Tis the season of shameless self-promotion, and I have become the queen. I’ve spent the past three weeks at various readings and signings, and I have to admit, they can be a little strange. Some highlights:

1. The yoga studio in Old City where I shared a space the size of my bathroom with another author, an artist with three enormous prints, and a very friendly dog. I worked the dog to the best of my ability, not exactly denying I was the owner. When it came time to read, the studio pulled in a nice crowd who listened patiently as I read with Marc Schuster, crammed into the wee space, sipping boxed Sangria and inhaling the sweet spice of incense. I sold 1 book.

2. The small cafe in Bridgeton, NJ (turns out Bridgeton is quite far from Philadelphia), where I read with three other authors, most from Philadelphia Stories’ latest anthology. It was freezing and started to snow and the crowd was, well, not exactly a crowd. But, they were very nice. I sold 2 books. I then drove home with one headlight in the snow on a road with no lights.

3. The holiday author event in Emmaus, PA (which is a surprisingly quaint little shopping area). It was too cold to hear young carolers, or light the luminaries, and much too cold to walk from store to store buying books. An old band friend came out with a bouquet of flowers and, although not many people stopped by, we ended up hanging with the very cool owners, Rocky and Renee of At Haven Home Furnishings, and chatting about some very personal things. I sold 2 books.

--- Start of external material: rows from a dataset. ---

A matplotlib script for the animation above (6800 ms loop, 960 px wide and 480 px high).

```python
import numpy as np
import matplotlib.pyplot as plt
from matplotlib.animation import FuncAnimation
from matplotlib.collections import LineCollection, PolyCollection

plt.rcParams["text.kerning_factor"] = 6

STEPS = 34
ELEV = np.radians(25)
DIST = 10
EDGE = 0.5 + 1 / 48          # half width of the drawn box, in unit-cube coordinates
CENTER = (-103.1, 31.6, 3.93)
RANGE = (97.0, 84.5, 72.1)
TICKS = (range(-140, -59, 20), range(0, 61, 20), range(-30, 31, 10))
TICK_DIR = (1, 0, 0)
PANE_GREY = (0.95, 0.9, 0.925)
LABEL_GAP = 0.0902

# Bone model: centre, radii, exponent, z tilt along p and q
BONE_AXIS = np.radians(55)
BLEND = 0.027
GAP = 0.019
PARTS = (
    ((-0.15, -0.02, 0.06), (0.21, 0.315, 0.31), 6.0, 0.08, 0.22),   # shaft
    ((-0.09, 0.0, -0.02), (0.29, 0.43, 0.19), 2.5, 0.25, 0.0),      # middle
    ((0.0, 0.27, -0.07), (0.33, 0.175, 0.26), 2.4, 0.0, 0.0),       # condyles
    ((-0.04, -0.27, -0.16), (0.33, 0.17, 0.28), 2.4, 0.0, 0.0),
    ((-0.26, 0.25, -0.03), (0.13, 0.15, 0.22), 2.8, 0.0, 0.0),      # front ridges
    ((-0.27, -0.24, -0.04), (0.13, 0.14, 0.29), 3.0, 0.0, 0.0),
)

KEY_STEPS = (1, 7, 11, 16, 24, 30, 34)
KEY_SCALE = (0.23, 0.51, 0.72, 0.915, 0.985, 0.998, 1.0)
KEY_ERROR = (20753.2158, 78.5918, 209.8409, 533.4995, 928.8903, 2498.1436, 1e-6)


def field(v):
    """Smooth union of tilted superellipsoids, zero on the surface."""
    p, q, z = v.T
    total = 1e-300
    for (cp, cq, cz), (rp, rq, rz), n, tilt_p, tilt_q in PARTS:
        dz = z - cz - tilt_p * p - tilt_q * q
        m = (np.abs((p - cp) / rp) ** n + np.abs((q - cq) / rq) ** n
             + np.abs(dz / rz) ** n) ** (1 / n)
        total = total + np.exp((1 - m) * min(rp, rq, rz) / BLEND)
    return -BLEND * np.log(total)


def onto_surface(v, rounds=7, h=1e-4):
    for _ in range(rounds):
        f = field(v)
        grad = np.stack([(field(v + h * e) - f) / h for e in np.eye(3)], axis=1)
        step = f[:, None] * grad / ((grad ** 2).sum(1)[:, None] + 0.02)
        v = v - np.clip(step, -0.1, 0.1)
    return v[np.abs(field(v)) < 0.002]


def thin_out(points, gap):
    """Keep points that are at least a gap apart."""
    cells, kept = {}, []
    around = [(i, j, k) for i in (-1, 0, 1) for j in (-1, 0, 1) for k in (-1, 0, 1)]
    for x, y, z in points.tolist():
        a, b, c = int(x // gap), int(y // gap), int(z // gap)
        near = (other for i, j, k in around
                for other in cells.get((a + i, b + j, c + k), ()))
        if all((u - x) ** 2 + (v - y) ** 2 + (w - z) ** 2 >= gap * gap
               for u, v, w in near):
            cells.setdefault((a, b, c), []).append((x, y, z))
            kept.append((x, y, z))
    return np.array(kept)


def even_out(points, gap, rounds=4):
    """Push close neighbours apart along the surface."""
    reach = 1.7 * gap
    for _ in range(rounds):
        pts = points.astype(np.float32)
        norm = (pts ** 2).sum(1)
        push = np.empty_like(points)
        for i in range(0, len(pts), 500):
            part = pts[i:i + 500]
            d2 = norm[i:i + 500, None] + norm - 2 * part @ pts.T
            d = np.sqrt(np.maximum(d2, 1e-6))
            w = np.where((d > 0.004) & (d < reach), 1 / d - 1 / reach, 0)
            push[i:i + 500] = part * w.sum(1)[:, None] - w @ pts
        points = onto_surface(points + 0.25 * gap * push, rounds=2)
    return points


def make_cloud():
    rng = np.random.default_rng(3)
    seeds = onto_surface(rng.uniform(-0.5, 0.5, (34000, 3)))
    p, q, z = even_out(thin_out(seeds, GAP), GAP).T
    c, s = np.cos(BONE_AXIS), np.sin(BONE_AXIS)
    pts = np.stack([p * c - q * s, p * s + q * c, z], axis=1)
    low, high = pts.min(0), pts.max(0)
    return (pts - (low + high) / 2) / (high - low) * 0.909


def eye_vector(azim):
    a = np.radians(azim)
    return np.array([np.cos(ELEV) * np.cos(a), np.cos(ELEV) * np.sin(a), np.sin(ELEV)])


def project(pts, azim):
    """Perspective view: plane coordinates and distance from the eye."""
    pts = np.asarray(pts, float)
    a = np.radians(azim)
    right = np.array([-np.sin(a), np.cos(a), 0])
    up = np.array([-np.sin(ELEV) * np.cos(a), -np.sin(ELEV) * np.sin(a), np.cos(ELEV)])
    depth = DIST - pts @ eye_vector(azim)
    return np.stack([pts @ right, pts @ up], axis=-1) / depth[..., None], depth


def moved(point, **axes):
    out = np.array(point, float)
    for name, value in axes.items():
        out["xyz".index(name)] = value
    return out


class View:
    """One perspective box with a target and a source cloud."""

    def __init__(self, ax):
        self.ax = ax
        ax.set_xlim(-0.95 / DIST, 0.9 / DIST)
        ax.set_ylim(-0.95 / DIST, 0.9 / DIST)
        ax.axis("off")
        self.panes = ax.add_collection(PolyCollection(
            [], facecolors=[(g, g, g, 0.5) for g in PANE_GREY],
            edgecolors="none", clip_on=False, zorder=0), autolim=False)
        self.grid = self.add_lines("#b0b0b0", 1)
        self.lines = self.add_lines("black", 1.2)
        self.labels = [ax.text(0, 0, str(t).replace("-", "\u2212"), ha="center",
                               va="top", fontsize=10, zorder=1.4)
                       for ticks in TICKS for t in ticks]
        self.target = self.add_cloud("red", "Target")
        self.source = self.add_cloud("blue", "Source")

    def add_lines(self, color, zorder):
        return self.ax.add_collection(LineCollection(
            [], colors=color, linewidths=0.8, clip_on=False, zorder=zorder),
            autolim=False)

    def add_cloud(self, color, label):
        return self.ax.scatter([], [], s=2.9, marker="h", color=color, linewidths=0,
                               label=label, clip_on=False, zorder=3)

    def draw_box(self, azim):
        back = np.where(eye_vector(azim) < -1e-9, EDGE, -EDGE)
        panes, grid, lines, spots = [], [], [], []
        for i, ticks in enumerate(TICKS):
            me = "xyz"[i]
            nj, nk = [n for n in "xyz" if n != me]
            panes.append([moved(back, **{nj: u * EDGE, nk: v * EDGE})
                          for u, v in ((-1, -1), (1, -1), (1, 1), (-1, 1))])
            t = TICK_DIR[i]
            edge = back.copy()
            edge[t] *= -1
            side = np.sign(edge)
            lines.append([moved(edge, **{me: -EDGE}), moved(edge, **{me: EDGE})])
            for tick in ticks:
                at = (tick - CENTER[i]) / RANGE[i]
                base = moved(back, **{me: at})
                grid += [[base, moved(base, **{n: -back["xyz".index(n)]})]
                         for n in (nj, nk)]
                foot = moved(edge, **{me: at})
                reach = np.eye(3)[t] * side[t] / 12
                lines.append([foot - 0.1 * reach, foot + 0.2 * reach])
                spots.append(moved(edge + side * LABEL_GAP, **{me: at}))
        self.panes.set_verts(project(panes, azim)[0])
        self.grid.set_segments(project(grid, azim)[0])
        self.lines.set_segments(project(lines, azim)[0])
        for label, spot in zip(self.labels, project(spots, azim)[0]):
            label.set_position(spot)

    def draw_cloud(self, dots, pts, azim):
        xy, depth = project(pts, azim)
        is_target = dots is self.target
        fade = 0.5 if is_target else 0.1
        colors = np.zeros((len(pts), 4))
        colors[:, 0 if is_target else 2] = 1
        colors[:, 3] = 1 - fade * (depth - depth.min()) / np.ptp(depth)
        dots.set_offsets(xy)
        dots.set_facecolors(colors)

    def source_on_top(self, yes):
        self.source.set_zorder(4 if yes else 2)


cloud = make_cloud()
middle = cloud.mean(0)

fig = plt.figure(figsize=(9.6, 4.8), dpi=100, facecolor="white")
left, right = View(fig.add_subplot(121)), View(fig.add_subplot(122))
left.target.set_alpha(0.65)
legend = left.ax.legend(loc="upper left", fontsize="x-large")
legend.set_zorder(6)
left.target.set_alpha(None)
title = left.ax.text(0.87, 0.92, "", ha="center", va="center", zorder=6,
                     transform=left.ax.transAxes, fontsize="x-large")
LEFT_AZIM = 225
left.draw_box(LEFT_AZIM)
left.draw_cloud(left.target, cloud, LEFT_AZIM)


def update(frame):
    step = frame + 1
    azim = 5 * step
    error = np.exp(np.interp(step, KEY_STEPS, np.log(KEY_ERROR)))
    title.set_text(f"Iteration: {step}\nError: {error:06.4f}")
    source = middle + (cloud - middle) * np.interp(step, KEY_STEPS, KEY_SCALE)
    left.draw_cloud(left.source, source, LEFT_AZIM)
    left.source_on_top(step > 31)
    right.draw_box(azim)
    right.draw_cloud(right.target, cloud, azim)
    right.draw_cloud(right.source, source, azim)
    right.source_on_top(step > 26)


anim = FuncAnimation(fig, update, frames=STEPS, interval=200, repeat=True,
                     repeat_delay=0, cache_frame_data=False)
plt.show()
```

So, I guess I’m not quitting my day job any time soon. And, yes, the empty rooms can be discouraging. But I have met some interesting people, some strange people, some friendly and some indifferent people. Will they end up in the next book? Maybe. Consider that incentive for the next time you consider attending an author event.